Question 2. | Is the asset a CGT asset? | land and buildings | [s108-5] | land and buildings | [s108-5] |
Question 3. | Does an exception or exemption apply? | No* | [s 118-100] [s118-100] | Yes** | [s 118-100] [s118-100] |
Question 4. | Can there be a roll-over? | No | [s112-115] | No | [s112-115] |
* In this question, this property is not the main residence during the whole of the ownership period
**
Step 2 – work out amount of capital gain or loss
Step 1 - has he made a capital gain or loss?
Because the Burwood residence was John’s main residence and it had not been used for income- producing purposes, ITAA97 s118-140 allows John to treat both the Burwood...

...Review Questions
5.1 What is asset-liability management?
Asset/liability management is the coordinated management of the entire portfolio of a financial institution. It considers both the acquisition of funds from various sources and the allocation of funds to profitable investments. The traditional focus of ALM has been on net interest income. However, it also considers market values, via duration. Finally, simulations allow other aspects of risk management to be brought into the ALM process.

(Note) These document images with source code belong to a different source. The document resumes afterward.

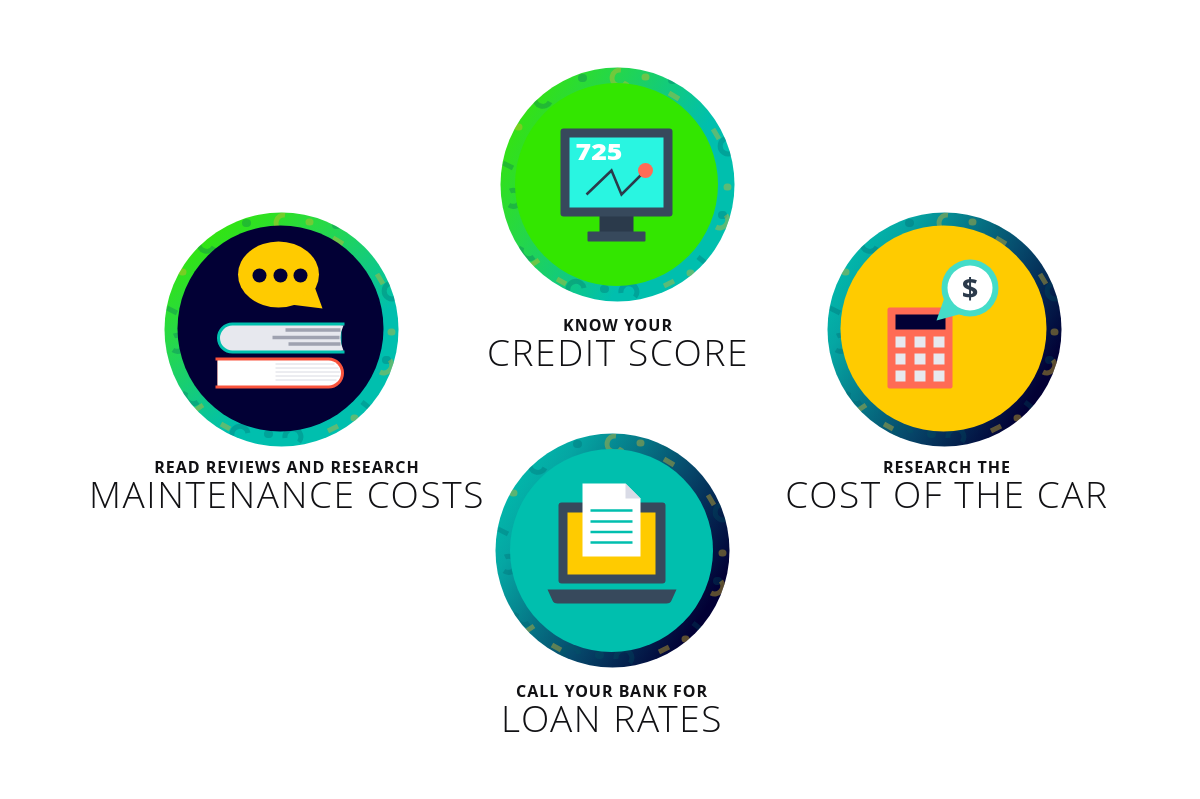
<!DOCTYPE html>
<html lang="en">
<head>
<meta charset="utf-8">
<title>Car buying steps</title>
<style>
:root {
  --green: #33e600;
  --teal: #00bfae;
  --aqua: #29f5e1;
  --mint: #44dcc8;
  --navy: #020035;
  --slate: #37495c;
  --slate-dark: #2b3a4b;
  --yellow: #ffcb00;
  --coral: #ff6b55;
  --paper: #e7e8ee;
  --ink: #111114;
}
* { box-sizing: border-box; margin: 0; padding: 0; }
body { background: #fff; overflow: hidden; }
.board { position: relative; width: 1200px; height: 799px; overflow: hidden; background: #fff; color: var(--ink); font-family: "Open Sans", "Noto Sans", sans-serif; }
.step { position: absolute; width: 235px; height: 235px; }
.step svg { display: block; width: 235px; height: 235px; }
.credit { left: 499.5px; top: 66.5px; --label-top: 248px; --label-shift: 1px; }
.upkeep { left: 163.5px; top: 211.5px; --label-top: 245px; --label-shift: 6px; }
.price { left: 826.5px; top: 211.5px; --label-top: 245px; --label-shift: 3px; }
.loan { left: 494.5px; top: 432.5px; --label-top: 248px; --label-shift: 0px; }
.label { position: absolute; top: var(--label-top); left: calc(50% + var(--label-shift)); transform: translateX(-50%); text-align: center; white-space: nowrap; font-weight: 300; }
.label small { display: block; font-size: 16px; line-height: 20px; font-weight: 700; letter-spacing: 1px; }
.label strong { display: block; margin-top: -5px; font-size: 37px; line-height: 44px; font-weight: 300; letter-spacing: 1.6px; }
.defs { position: absolute; width: 0; height: 0; }
</style>
</head>
<body>
<svg class="defs" aria-hidden="true">
  <defs>
    <linearGradient id="fresh" x1="0" y1=".25" x2=".9" y2=".75">
      <stop offset="0" stop-color="#37e40a"/><stop offset=".3" stop-color="#25d748"/><stop offset=".75" stop-color="#00bfae"/><stop offset="1" stop-color="#00bfae"/>
    </linearGradient>
    <linearGradient id="fresh-down" x1="0" y1=".2" x2=".6" y2="1">
      <stop offset="0" stop-color="#33e60a"/><stop offset=".3" stop-color="#27d84a"/><stop offset=".75" stop-color="#00bfae"/><stop offset="1" stop-color="#00bfae"/>
    </linearGradient>
    <linearGradient id="deep" x1="0" y1=".2" x2=".9" y2=".75">
      <stop offset="0" stop-color="#00bfae"/><stop offset=".2" stop-color="#05a6a3"/><stop offset=".65" stop-color="#06476a"/><stop offset="1" stop-color="#020035"/>
    </linearGradient>
    <clipPath id="disc"><circle cx="117.5" cy="117.5" r="117"/></clipPath>
    <g id="confetti" fill="none" stroke-width="5" clip-path="url(#disc)">
      <g stroke="#005a66" opacity=".28">
        <path d="M35 30a8 8 0 0 0 15 5M9 138a8 8 0 1 0 1-14M232 72a8 8 0 1 0 0 14M68 224a8 8 0 0 1 16-3M121 226a8 8 0 1 1 14 4M198 190l10 8M3 96l10 5M22 180a8 8 0 0 0 12 10"/>
        <path d="M82 11h1M172 13h1M222 148h1M104 222h1" stroke-width="8" stroke-linecap="round"/>
      </g>
      <g stroke="#d8b52c" opacity=".42">
        <path d="M121 3a8 8 0 1 0 6 12M169 26l10 6M213 62l6 10M66 217l-9-5M216 160a8 8 0 0 0 10-12M30 199l9-6M164 219l10-5"/>
        <path d="M145 10h1M18 60h1M190 206h1M227 120h1" stroke-width="7" stroke-linecap="round"/>
      </g>
    </g>
  </defs>
</svg>

<main class="board">
  <section class="step credit">
    <svg viewBox="499.5 66.5 235 235" aria-hidden="true">
      <g transform="translate(499.5 66.5)"><circle cx="117.5" cy="117.5" r="117" fill="url(#fresh)"/><use href="#confetti"/></g>
      <circle cx="616" cy="184" r="101.5" fill="var(--green)"/>
      <g class="monitor">
        <rect x="599" y="214" width="34" height="18" fill="var(--slate-dark)"/>
        <rect x="587" y="231" width="58" height="10" rx="1" fill="var(--slate)"/>
        <rect x="560" y="128" width="112" height="88" rx="3" fill="var(--slate)"/>
        <rect x="569" y="137" width="94" height="70" fill="var(--aqua)"/>
        <text x="575" y="159" textLength="47" lengthAdjust="spacingAndGlyphs" font-family="Open Sans, sans-serif" font-weight="800" font-size="22" fill="#fff">725</text>
        <path d="M586 194l25-24 10 24 24-24" fill="none" stroke="var(--slate-dark)" stroke-width="2.5"/>
        <circle cx="645" cy="170" r="7.5" fill="var(--coral)"/>
      </g>
    </svg>
    <h2 class="label"><small>KNOW YOUR</small><strong>CREDIT SCORE</strong></h2>
  </section>

  <section class="step upkeep">
    <svg viewBox="163.5 211.5 235 235" aria-hidden="true">
      <g transform="translate(163.5 211.5)"><circle cx="117.5" cy="117.5" r="117" fill="url(#fresh-down)"/><use href="#confetti"/></g>
      <circle cx="280" cy="328" r="103" fill="var(--navy)"/>
      <g class="speech" fill="var(--yellow)">
        <ellipse cx="278" cy="274" rx="40.5" ry="33"/>
        <path d="M290 304l24-18 8 22z"/>
        <g fill="var(--navy)"><circle cx="259" cy="275" r="7"/><circle cx="280" cy="275" r="7"/><circle cx="300" cy="275" r="7"/></g>
      </g>
      <g class="books">
        <path d="M344 322H232a15.500 15.500 0 0 0 0 31H344V350H341V325H344z" fill="var(--teal)"/>
        <path d="M343 325H232a12.500 12.500 0 0 0 0 25H343Q337 337 343 325z" fill="var(--paper)"/>
        <path d="M285 330H340M272 337.500H339M288 344H340" stroke="#9fa2b0" stroke-width="3.500" transform="translate(0 -.5)"/>
        <path d="M215 357H328a15.500 15.500 0 0 1 0 31H215V385H217V360H215z" fill="#f9533c"/>
        <path d="M217 360H328a12.500 12.500 0 0 1 0 25H217z" fill="#fff"/>
        <path d="M275 363.500H334M275 367.500H338M275 371.500H340M275 375.500H339M275 379.500H336" stroke="#d9dae2"/>
      </g>
    </svg>
    <h2 class="label"><small>READ REVIEWS AND RESEARCH</small><strong>MAINTENANCE COSTS</strong></h2>
  </section>

  <section class="step price">
    <svg viewBox="826.5 211.5 235 235" aria-hidden="true">
      <g transform="translate(826.5 211.5)"><circle cx="117.5" cy="117.5" r="117" fill="url(#deep)"/><use href="#confetti"/></g>
      <circle cx="943" cy="328" r="103" fill="var(--yellow)"/>
      <g class="calculator">
        <rect x="887" y="307" width="65" height="81" rx="2" fill="var(--coral)"/>
        <rect x="895" y="314" width="50" height="15" fill="var(--navy)"/>
        <g fill="var(--paper)">
          <g id="key-row"><rect x="895" y="336" width="10" height="11"/><rect x="914" y="336" width="11" height="11"/><rect x="933" y="336" width="11" height="11"/></g>
          <use href="#key-row" y="17"/><use href="#key-row" y="34"/>
        </g>
      </g>
      <g class="price-bubble">
        <path d="M944 297L936 320 962 313z" fill="var(--mint)"/>
        <circle cx="969.5" cy="287.500" r="28.500" fill="var(--mint)"/>
        <circle cx="969.500" cy="287.500" r="22.500" fill="#fff"/>
        <text x="969.500" y="298" text-anchor="middle" font-family="Open Sans, sans-serif" font-weight="700" font-size="29" fill="var(--slate-dark)">$</text>
      </g>
    </svg>
    <h2 class="label"><small>RESEARCH THE</small><strong>COST OF THE CAR</strong></h2>
  </section>

  <section class="step loan">
    <svg viewBox="494.5 432.5 235 235" aria-hidden="true">
      <g transform="translate(494.5 432.5)"><circle cx="117.5" cy="117.5" r="117" fill="url(#deep)"/><use href="#confetti"/></g>
      <circle cx="611" cy="550" r="101.500" fill="var(--teal)"/>
      <g class="laptop">
        <rect x="558" y="502" width="107" height="81" rx="3" fill="var(--slate)"/>
        <rect x="567" y="512" width="88" height="62" fill="var(--yellow)"/>
        <path d="M547 589H676L671 600Q670 603 666 603H557Q553 603 552 600z" fill="var(--slate)"/>
      </g>
      <g class="document">
        <path d="M582 483H625L640 498V556H582z" fill="#fff"/>
        <path d="M625 483L640 498H625z" fill="#d9dbe6"/>
        <path d="M590 510H632M590 521H632M590 531.500H632M590 542H632" stroke="var(--teal)" stroke-width="2.500"/>
      </g>
    </svg>
    <h2 class="label"><small>CALL YOUR BANK FOR</small><strong>LOAN RATES</strong></h2>
  </section>
</main>
</body>
</html>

5.1 Given the following information:
Assets $ Rate Liabs & Equity $ Rate
RSA $3,000 10.0% RSL $2,000 8.0%
NonRSA 1,500 9.0 NonRSL 2,000 7.0
Nonearning500 Equity 1,000
$5,000 $5,000
a. Calculate the expected net interest income at current interest rates and assuming no change in the composition of the portfolio. What is the net interest margin?
b. Assuming that all interest rates rise by 1 percentage point, calculate the new expected net interest income and net interest margin.
a. Net interest income = $3,000 (.10) + $1,500 (.09) - $2,000 (.08) - $2,000 (.07)
= $435 - $300
= $135
Net interest margin = $135/$4,500 = 0.03 or 3.0%
c. Net interest income = $3,000(0.11) +$1,500(0.09) - $2,000(0.09) - $2,000 (.07)
= $145
Net interest margin = $145/$4,500 = 0.0322 = 3.22%
(Note only rate sensitive items are impacted by the change in interest rates)
5.2 Given the...